Al Jarreau, the only singer to win Grammys in the jazz, pop and R&B categories, died Sunday, Feb. 12, in Los Angeles, according to his longtime manager, Joe Gordon, and a statement from his label, Concord Records. He was 76.

Jarreau was best known to pop fans for his 1981 hit “We're in This Love Together” and for co-writing and performing the theme song to the '80s TV series Moonlighting. Most of his work was in jazz, a career that began in the 1970s and continued right up until just a week before his death, when he was hospitalized for exhaustion.

Alwin Lopez Jarreau was born in Milwaukee in 1940 to a minister father and a church pianist mother. Although he sang in church concerts and student groups, he did not pursue a career in music until he was nearly 30, working instead until that time as a rehabilitation counselor.

After moving to Los Angeles around 1970, Jarreau began performing at clubs around the city, including Dino's, the Troubadour and the Bitter End West. He quickly became known for a unique style of scat singing that incorporated percussive sounds and imitations of various musical instruments, a talent that would earn him the nickname “the Acrobat of Scat.”

More recently, Jarreau won his seventh and final Grammy in 2007 for Best Traditional R&B Vocal Performance, for collaborating with George Benson and Jill Scott on a cover of Billie Holiday's “God Bless the Child.” His last studio album, My Old Friend: Celebrating George Duke, was released on Concord Records in 2014.

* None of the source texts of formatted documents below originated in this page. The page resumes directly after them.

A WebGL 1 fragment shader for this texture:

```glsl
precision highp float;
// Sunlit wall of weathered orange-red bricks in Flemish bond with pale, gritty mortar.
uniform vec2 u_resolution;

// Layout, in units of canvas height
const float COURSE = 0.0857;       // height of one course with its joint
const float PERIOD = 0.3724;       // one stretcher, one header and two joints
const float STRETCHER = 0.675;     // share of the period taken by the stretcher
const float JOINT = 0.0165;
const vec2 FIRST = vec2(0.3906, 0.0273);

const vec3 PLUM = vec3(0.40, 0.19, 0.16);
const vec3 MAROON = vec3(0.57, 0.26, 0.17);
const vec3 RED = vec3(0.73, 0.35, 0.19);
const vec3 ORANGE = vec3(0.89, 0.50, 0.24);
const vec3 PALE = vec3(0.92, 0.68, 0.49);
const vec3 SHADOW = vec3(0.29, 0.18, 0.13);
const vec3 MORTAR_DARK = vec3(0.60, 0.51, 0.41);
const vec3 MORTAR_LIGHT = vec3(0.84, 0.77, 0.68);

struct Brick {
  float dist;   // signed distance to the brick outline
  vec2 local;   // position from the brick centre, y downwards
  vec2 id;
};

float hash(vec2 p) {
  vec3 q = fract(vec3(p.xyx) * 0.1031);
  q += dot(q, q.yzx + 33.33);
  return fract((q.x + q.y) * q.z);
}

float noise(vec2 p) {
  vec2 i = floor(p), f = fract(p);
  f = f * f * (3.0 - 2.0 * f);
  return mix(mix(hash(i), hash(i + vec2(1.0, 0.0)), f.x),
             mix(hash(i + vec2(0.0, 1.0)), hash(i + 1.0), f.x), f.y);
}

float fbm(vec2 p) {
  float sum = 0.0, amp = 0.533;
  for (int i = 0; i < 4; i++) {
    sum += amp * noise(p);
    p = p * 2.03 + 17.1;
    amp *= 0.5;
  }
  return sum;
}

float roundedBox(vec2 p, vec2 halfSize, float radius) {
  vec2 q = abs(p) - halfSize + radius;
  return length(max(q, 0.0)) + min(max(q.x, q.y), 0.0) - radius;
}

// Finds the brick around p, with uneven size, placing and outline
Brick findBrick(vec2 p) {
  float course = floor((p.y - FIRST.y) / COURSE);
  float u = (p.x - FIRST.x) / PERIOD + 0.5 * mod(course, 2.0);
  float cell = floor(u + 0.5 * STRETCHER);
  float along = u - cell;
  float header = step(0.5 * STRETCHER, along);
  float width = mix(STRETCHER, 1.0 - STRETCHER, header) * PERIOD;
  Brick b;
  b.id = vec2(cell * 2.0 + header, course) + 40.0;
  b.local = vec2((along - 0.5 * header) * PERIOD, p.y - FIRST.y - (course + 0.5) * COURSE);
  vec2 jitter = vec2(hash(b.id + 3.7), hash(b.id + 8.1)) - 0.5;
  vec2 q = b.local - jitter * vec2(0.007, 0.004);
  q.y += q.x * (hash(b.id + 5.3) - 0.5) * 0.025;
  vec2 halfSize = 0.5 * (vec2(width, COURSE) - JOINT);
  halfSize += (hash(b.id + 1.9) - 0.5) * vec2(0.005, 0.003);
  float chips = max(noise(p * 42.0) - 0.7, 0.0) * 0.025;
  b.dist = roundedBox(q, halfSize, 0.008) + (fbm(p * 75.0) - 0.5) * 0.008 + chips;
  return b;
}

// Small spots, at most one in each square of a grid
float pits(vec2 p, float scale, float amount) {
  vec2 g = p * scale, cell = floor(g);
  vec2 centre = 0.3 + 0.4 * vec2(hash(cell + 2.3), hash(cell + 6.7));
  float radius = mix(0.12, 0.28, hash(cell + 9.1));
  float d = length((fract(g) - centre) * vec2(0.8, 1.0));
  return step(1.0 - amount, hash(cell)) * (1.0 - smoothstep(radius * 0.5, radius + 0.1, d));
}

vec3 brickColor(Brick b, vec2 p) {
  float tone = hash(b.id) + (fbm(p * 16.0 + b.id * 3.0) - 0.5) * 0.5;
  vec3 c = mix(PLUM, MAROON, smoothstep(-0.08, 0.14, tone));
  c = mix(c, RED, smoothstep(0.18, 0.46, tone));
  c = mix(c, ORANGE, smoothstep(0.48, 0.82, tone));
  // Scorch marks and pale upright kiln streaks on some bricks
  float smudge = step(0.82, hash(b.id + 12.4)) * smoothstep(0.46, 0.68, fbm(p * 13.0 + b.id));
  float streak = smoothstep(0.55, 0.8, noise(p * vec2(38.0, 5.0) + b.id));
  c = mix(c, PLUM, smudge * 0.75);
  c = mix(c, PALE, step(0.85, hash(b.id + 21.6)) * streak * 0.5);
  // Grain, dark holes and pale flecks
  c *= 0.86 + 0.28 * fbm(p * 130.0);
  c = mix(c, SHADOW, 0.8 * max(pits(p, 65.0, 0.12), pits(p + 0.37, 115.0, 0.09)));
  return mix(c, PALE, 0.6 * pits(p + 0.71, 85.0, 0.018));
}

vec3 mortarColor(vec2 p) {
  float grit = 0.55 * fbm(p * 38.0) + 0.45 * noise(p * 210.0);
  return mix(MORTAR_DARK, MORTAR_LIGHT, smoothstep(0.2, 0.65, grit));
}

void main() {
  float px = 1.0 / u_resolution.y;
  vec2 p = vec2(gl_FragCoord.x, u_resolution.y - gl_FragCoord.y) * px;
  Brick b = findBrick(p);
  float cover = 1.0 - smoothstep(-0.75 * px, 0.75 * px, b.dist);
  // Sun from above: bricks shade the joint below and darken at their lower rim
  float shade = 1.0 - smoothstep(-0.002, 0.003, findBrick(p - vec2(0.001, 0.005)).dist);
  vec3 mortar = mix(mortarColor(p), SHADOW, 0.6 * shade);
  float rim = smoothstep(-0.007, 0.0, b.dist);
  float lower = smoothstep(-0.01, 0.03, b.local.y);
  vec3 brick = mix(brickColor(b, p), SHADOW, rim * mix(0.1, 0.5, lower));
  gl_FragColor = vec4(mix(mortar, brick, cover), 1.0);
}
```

“We feel very fortunate to have worked with Al, one of the most distinctive and extraordinary vocalists in music,” Concord Records president John Burk said via press release. “He was truly a force of nature and a beautiful human being that will be fondly remembered and deeply missed by us all.”

Gordon, Jarreau's manager, said via a brief statement that the singer's family currently has no plans for a public memorial service, and encouraged fans and well-wishers to make donations to the Wisconsin Foundation for School Music in lieu of flowers and gifts.

A statement on Jarreau's website read in part: “His 2nd priority in life was music. There was no 3rd. His 1st priority, far ahead of the other, was healing or comforting anyone in need. Whether it was emotional pain, or physical discomfort, or any other cause of suffering, he needed to put our minds at ease and our hearts at rest. He needed to see a warm, affirming smile where there had not been one before. Song was just his tool for making that happen.”

LA Weekly